Tracking With Mink Clan, Bobcats Oh My!
Today we had quite the tracking adventure across the creek to an area of the land we have never visited before. Recently with the snow, following animal prints is so easy but without the white fluffy stuff I thought showing the boys the more invisible world of sign tracking would be fun. Animals leave sign of their activity wherever they go, creating trails from walking, feeding on plants, and leaving sign behind to attract mates.
The adventure started as many of ours do, as a challenge. I let everyone know that if they wanted to come with me they needed to be extremely quite and stealthy because I was taking them to the favorite resting spot of a female bobcat that has taken up residence here. We started down a well used deer trail and I pointed out many of their signs including scat, scent marking scrapes, beds and feeding sign. I find that the boys are always more engaged when I teach them through using my body to imitate the animal we are following. So instead of just pointing out feeding sign and telling them what it is, I pretend to nibble on the plant myself. Not only does this drop them deeper into our activity but keeps them from using human language. On their own the boys adopted using bird calls and whistles to gain the groups attention when they had found something interesting. This is exactly the kind of culture we try and foster here at Feet on the Earth.

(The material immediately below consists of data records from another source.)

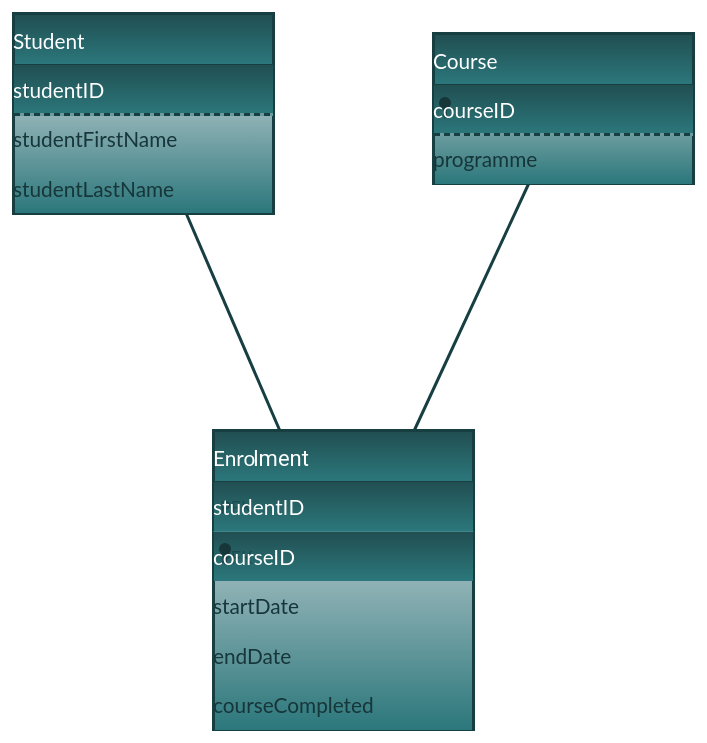
<!DOCTYPE html>
<html lang="en">
<head>
<meta charset="utf-8">
<title>Enrolment entity diagram</title>
<style>
:root {
  --ink: #173f42;
  --text-dark: #16363a;
  --text-light: #ffffff;
  --teal-deep: #214f52;
  --teal: #2b777b;
  --mist: #90b2b6;
  --mist-mid: #6b9c9f;
}
* { box-sizing: border-box; margin: 0; padding: 0; }
html, body { width: 707px; height: 743px; overflow: hidden; background: #fff; }
.diagram { position: relative; width: 707px; height: 743px; font: 20.8px/50px Lato, "Open Sans", sans-serif; }
.relations { position: absolute; left: 0; top: 0; }
.relations line { stroke: var(--ink); stroke-width: 3; }
.entity { position: absolute; width: 263px; border: 3px solid var(--ink); display: flex; flex-direction: column; }
.student { left: 12px; top: 12px; height: 203px; }
.course { left: 432px; top: 32px; height: 153px; }
.enrolment { left: 212px; top: 429px; height: 302px; }
.name, .key { background: linear-gradient(var(--teal-deep), var(--teal)); color: var(--text-light); }
.name { height: 49px; font-weight: 400; font-size: inherit; padding-top: 1px; }
.name span, .attributes li, .key span { display: block; white-space: nowrap; }
.name span, .attributes li { margin-left: -2px; }
.name .wide { display: inline; font: 22px Roboto, "Noto Sans", sans-serif; }
.key { position: relative; height: 50px; margin: 0 -2px; border: 1px solid var(--ink); border-width: 1px 1px 0; line-height: 49px; }
.key span { position: relative; margin-left: -1px; }
.key svg { position: absolute; left: 0; top: 0; fill: var(--text-dark); }
.key svg text { font: 18px Lato, sans-serif; opacity: .5; }
.key + .key { border-top-color: #3f8487; }
.attributes { flex: 1; list-style: none; color: var(--text-dark); background: linear-gradient(var(--mist), var(--teal)); }
.attributes li { height: 49.7px; }
.course .attributes { background: linear-gradient(var(--mist-mid), var(--teal)); }
.divided::after { content: ""; position: absolute; left: 0; right: 0; bottom: -2px; height: 3px; background: repeating-linear-gradient(90deg, var(--ink) 0 6px, var(--mist-mid) 6px 10px); }
.divided { z-index: 1; }
</style>
</head>
<body>
<main class="diagram">
  <svg class="relations" width="707" height="743" aria-hidden="true">
    <line x1="186" y1="213" x2="280" y2="431"/>
    <line x1="529" y1="183" x2="414" y2="431"/>
  </svg>

  <section class="entity student">
    <h2 class="name"><span>Student</span></h2>
    <div class="key divided">
      <svg width="40" height="49" aria-hidden="true"><path d="M10 18h3v15h-3z" opacity=".6"/></svg>
      <span>studentID</span>
    </div>
    <ul class="attributes">
      <li>studentFirstName</li>
      <li>studentLastName</li>
    </ul>
  </section>

  <section class="entity course">
    <h2 class="name"><span>Course</span></h2>
    <div class="key divided">
      <svg width="40" height="49" aria-hidden="true"><circle cx="11" cy="18" r="6"/><path d="M9 22h4v9l-2 3-2-3z" opacity=".7"/></svg>
      <span>courseID</span>
    </div>
    <ul class="attributes">
      <li>programme</li>
    </ul>
  </section>

  <section class="entity enrolment">
    <h2 class="name"><span>Enro<span class="wide">lment</span></span></h2>
    <div class="key">
      <svg width="60" height="49" aria-hidden="true"><text x="6" y="32">PFK</text></svg>
      <span>studentID</span>
    </div>
    <div class="key">
      <svg width="60" height="49" aria-hidden="true"><circle cx="11" cy="17" r="6"/><path d="M9 21h4v9l-2 3-2-3z" opacity=".7"/><text x="6" y="32">PFK</text></svg>
      <span>courseID</span>
    </div>
    <ul class="attributes">
      <li>startDate</li>
      <li>endDate</li>
      <li>courseCompleted</li>
    </ul>
  </section>
</main>
</body>
</html>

After much side adventuring we finally made it within sight of the bobcats favorite sleepy spot. With the boys behind me we crept up in our best nature ninja form to recon the bed and see if she was there. From over a dozen yards back I could tell she wasn’t there but we snuck in regardless. Deer also frequent the bed which is under a prominent juniper, shielded from the wind making finding leftover hair a fun exercise. We ended up finding not only deer hair but hair from this shadow cat of the woods our elusive bobcat friend.